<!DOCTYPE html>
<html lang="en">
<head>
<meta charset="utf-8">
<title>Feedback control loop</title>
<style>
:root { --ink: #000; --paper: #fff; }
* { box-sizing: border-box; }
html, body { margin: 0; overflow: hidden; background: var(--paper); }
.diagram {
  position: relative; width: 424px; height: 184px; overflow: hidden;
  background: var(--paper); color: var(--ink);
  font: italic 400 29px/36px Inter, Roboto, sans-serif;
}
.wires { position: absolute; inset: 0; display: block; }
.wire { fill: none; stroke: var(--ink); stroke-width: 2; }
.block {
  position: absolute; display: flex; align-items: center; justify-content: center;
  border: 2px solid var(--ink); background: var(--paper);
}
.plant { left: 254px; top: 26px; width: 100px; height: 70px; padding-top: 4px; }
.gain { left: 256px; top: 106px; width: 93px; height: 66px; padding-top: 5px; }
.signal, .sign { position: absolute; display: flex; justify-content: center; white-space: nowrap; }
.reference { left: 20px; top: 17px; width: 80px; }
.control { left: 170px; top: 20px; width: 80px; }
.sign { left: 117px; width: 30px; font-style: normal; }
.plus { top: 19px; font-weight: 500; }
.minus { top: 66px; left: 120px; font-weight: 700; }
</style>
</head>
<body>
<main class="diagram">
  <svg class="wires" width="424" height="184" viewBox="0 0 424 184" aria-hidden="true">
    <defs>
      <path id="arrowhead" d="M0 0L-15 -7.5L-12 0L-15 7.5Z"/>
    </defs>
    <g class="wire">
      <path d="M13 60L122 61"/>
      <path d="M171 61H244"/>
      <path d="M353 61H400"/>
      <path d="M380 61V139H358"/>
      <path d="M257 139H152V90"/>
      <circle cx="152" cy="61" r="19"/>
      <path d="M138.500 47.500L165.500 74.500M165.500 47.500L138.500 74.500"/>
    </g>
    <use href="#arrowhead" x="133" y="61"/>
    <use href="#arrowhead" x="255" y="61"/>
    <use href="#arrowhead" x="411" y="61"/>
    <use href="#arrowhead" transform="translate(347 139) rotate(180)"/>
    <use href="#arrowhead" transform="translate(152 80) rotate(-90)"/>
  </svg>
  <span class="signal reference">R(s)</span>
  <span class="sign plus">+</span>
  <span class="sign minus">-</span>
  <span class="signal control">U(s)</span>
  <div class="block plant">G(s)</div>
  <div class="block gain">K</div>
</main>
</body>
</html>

---

● **Your task**:
From the listing above, copy every line that includes the word "left".

● **Exercise response**:
.plant { left: 254px; top: 26px; width: 100px; height: 70px; padding-top: 4px; }
.gain { left: 256px; top: 106px; width: 93px; height: 66px; padding-top: 5px; }
.reference { left: 20px; top: 17px; width: 80px; }
.control { left: 170px; top: 20px; width: 80px; }
.sign { left: 117px; width: 30px; font-style: normal; }
.minus { top: 66px; left: 120px; font-weight: 700; }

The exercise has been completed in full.